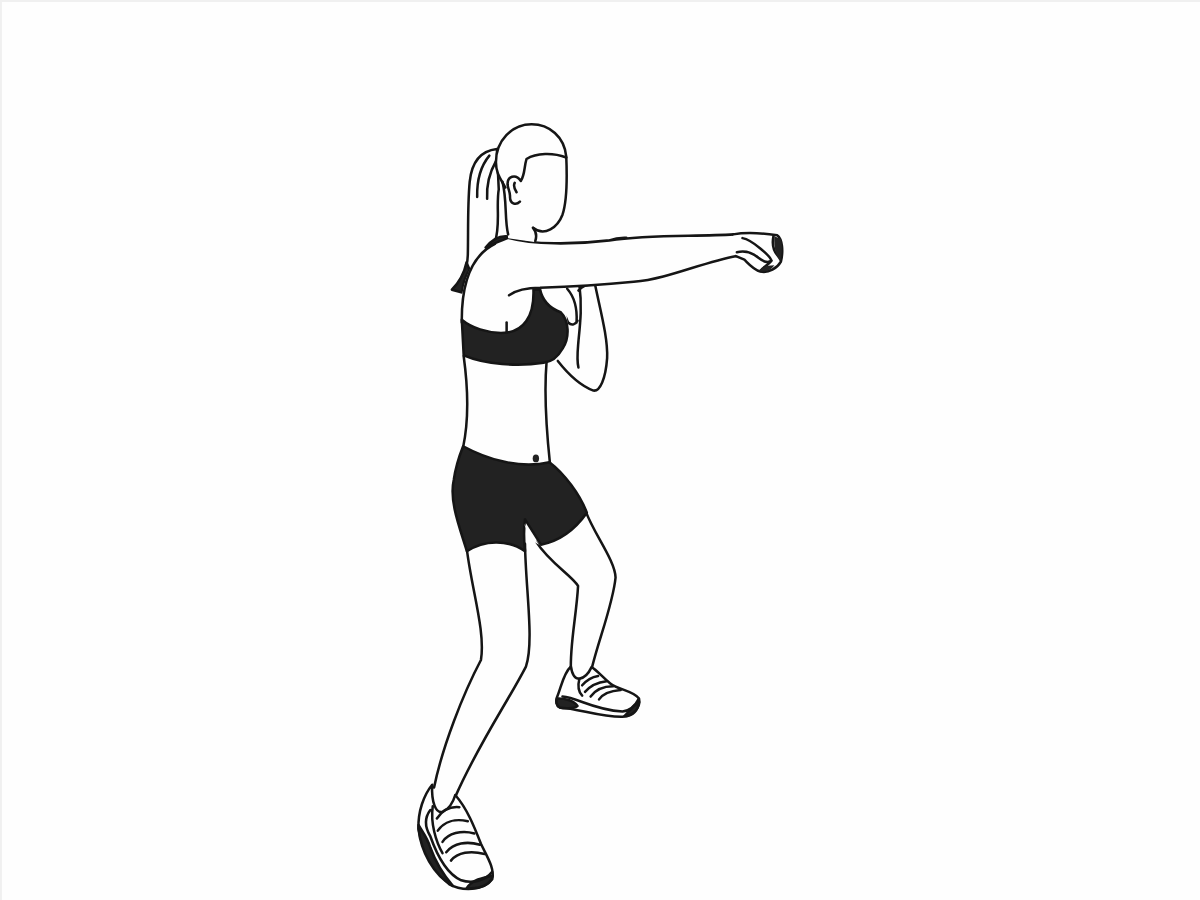
<!DOCTYPE html>
<html lang="en">
<head>
<meta charset="utf-8">
<title>Boxing punch exercise</title>
<style>
:root{--paper:#fefefe;--edge:#f0f0f0;--ink:#151515;--kit:#222}
html,body{margin:0;padding:0;overflow:hidden;background:var(--paper)}
.canvas{display:block;width:1200px;height:900px;background:var(--paper)}
.edge{fill:none;stroke:var(--edge);stroke-width:1}
.figure{fill:var(--paper);stroke:var(--ink);stroke-width:1.35;stroke-linecap:round;stroke-linejoin:round}
.line{fill:none}
.kit{fill:var(--kit)}
.bare{stroke:none}
</style>
</head>
<body>
<svg class="canvas" viewBox="0 0 640 480" role="img" aria-label="Line drawing of a woman in sportswear throwing a straight punch">
<path class="edge" d="M.5 480V.5H640"/>
<g class="figure">

<g id="ponytail">
<path d="M265 79.500C256 80.500 251.500 87 250.500 97C249.300 110 249.800 124 249.500 136C249.400 140 248.500 144 246.500 148C254 142 261 137 264 129C267 120 264.500 110 266 101Z"/>
<path class="line" d="M261 83C256 89 254.300 97 254.500 105M264.500 86C260.500 93 259.500 100 259.800 106"/>
<path class="kit" d="M248.800 140C247.500 146 244.500 151 241 154.500L246.500 156C247 151 248 147 250.500 144Z"/>
</g>

<g id="rear-leg">
<path class="bare" d="M284 281L313 272C317 285 328 299 328 309C327 322 319 342 315 358L305 360C304 345 307 328 308 312C303 308 294 301 286 289Z"/>
<path class="line" d="M312.500 273C317 285 328 299 328.300 308C327 322 319 342 315.500 357M286 289C293 300 305 307 308.300 312.500C307.500 328 303.800 344 304.500 358"/>
</g>

<g id="rear-shoe">
<path d="M304.500 355.500C300.500 359 299.500 366 297 372C296.300 374 296.700 376.500 298.500 377.300C309 378 320 382.500 332 382.300C338 382 341.800 376.500 340.800 372.500C338 368.500 330 368 325.500 364.500C321 361 318.500 357.500 315.500 355.800C314 359 312 361.500 309 362C306.500 362 305 359 304.500 355.500Z"/>
<path class="kit" d="M297 372.500C301 372.300 306 373.500 308 376.500C306 378 301 378 298.500 377.300C296.800 376.500 296.400 374 297 372.500ZM333 381.900C335.500 379.500 337.500 376.500 340.800 374.500C340.500 378.500 337.500 382 333 381.900Z"/>
<path class="line" d="M300 371.500C308 372 316 378.500 332 379.500C336 379 339 376 340.500 373M309 362C308 366 308.500 369 310.500 371M310.500 365.500C313 362.500 316 361 319 360.500M312 369C315 365.500 319 363.800 323.500 363.300M315 371.500C317.500 368 322 366 327 366M319.500 373C321.500 370 325 368.500 331 368"/>
</g>

<g id="front-leg">
<path class="bare" d="M249 292L280 290C282 315 284 342 281 355C271 374 256 398 243 424L231 422C235 398 247 370 256 352C258 335 252 315 249 292Z"/>
<path class="line" d="M249 293C251.500 314 259 337 256.500 352C247 370 236 398 231.500 420M280 290C280.300 314 285 342 280.500 355.500C271 374 255 397 242.800 425"/>
</g>

<g id="front-shoe">
<path d="M230.500 418.500C226 424 222.800 433 223.200 442C225 453 231 464 239.500 471.500C246 475.300 258 475.300 262.500 469C264 463 259.500 456.500 256.500 450C253 441 249 431 242.800 424C241.500 428.500 239.500 431.500 236 433C232.500 434 230 428 230.500 418.500Z"/>
<path class="kit" d="M223.200 440C225.500 444 228 447 229.500 452C232 459 236 466 241.500 472.500C231 466.500 224.500 454 223.200 442ZM249 473.600C252 469 257 468.500 262.800 467C262 472 255 474.500 249 473.600Z"/>
<path class="line" d="M229.500 432C226.500 436 226.500 441 229.500 446C233 456 238 466 246 469.500C252 471.500 259 469.500 262.500 465M230.800 430C229.500 439 232.500 449 236 455M233 436.500C236 432 240 430 245 430.500M233.500 443C237 438 243 436.500 249.500 438M236 449C239 444.500 246 442.500 253 444.500M238 454.500C242 449.500 249 448.500 256 450.500M240.500 459C244 454.500 251 453.500 258.500 455.500"/>
</g>

<g id="rear-arm">
<path class="bare" d="M290 151H317C320 164 324 180 324 190C323 202 320 209 316 208C309 205 303 200 297 193Z"/>
<path class="line" d="M317 150C320 165 324.300 180 323.800 191C323 202 320 208.800 316.500 208.300C309 205.500 303 199.500 297.500 192.500M309 152C310.500 163 309.500 172 308.500 182C308 188 307.500 192 308.500 196M296 153C299.500 156 300.500 161 299.500 166M302.500 154C306 158 308 164 307.500 172M308.500 155C310.500 152.500 314 151.500 317 151.500M297 166C300 166.500 302 168.500 303 172C305 174 307 173 308 171"/>
</g>

<g id="torso">
<path class="bare" d="M271 122L285 120V129L300 150L303 175L291 193L293 248L247 240L246 165C246 150 252 136 263 130Z"/>
<path class="line" d="M264 130C252 136 246 150 246.300 172M247.300 190C249.500 206 250.500 222 247 238.500M291.500 193C290 211 291.500 230 293.300 247"/>
<ellipse class="kit bare" cx="285.800" cy="244.500" rx="1.700" ry="2.100"/>
</g>

<path id="sports-top" class="kit" d="M246.300 170.500C251 174.500 260 178 269 177.500C279 177 285 169 284.500 154.500L288 154.200C289 159 292 164 299 166.500C303.500 171 304 180 300 186C297.500 190.500 294 193 290 193.500C276 195.500 259 194.500 247.300 189.500Z"/>
<path class="line" d="M270.200 172V177"/>

<path id="shorts" class="kit" d="M247 238C259 244.500 277 250.500 293 246.500C301 252.500 309.500 264 313 273.500C307 282 299 288.500 288.500 290.500L280 277C279 284 279.500 289 280 294C271 287.500 258 288 249 294C245 281 239.500 267 242 256C243 249 245 243 247 238Z"/>
<path class="bare" d="M279.600 279.500L287.500 290.500L283 288Z"/>

<g id="punching-arm">
<path class="bare" d="M264 131L272 127C290 131 310 130 326 128C348 125 370 126 392 125V137C372 140 356 149 338 150.500C320 152 300 153 285 153.500C278 154 275 155 272 157L258 160Z"/>
<path class="line" d="M271.500 127C284 130.500 306 130.500 325 128.200C347 125 370 126.300 391.500 125M393 136.500C374 140 357 148.500 338 150.300C320 152 302 153 288 153.500C280 153.500 275 155 271.500 157.500M325 128.200C328 127 331 126.700 334 126.800"/>
<path d="M391 125C399 123.500 408 124.500 414.500 125.500C417.300 127.500 417.800 134 416.500 139.500C414.500 143 410 145.800 405.500 144.800C402 144 399.500 141 397 138.500L392.500 136.600"/>
<path class="line" d="M393 134.500C397 133.500 401 134.500 404.500 137.500C407 139.500 409.500 140.500 411.500 139C410.500 136.500 408 134.500 405.500 132.500C402.500 130 399 127.500 396 127M405.500 144.500C407 142.500 409.500 141.500 411.500 139M412.500 126C411.500 131 413 135 416 137.500"/>
<path class="kit bare" d="M413 126L416.500 127.500C417.500 131 417 136 416 139.500C413.500 136 412.600 131 413 126ZM405 144C407.500 142 410 141.500 413 141.500C411 144.500 408 145.400 405 144.500Z"/>
</g>

<path id="shoulder-strap" class="kit" d="M259 132C262.500 127.500 267 125 272.500 126.300C268.500 128 264 129.500 259 132Z"/>

<g id="head">
<path class="bare" d="M271 98L293 120L286 124L285 129L271 127C270 115 268 105 268 98Z"/>
<path d="M284.300 121.500C290.500 126.500 297.500 121 300 114.500C302.500 107 302.500 95 302 83.500C301 73 293 66.300 283.500 66.300C273 66.300 264.500 75 264.500 86.500C264.500 93 267.500 96 269.500 100" />
<path class="line" d="M302 84C295 81.300 286 81.500 280.800 84.800C279.500 89 280 93 277.800 96.500M277.800 96.500C275 92.500 270.500 94 270.700 98.500C271 101 272.200 102.500 272 105C272 108.500 275 109.800 277.300 107.500M268 97C270.500 107 269 117 271 125M284.300 121.500C286 123.500 286.300 126 285.500 128.500M274.500 97.500C273.500 99.500 274.500 101 275.500 102.500"/>
</g>
</g>
</svg>
</body>
</html>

**Directions:**
Only a number should come back: the count of lines above that include "figure".

**Answer section:**
2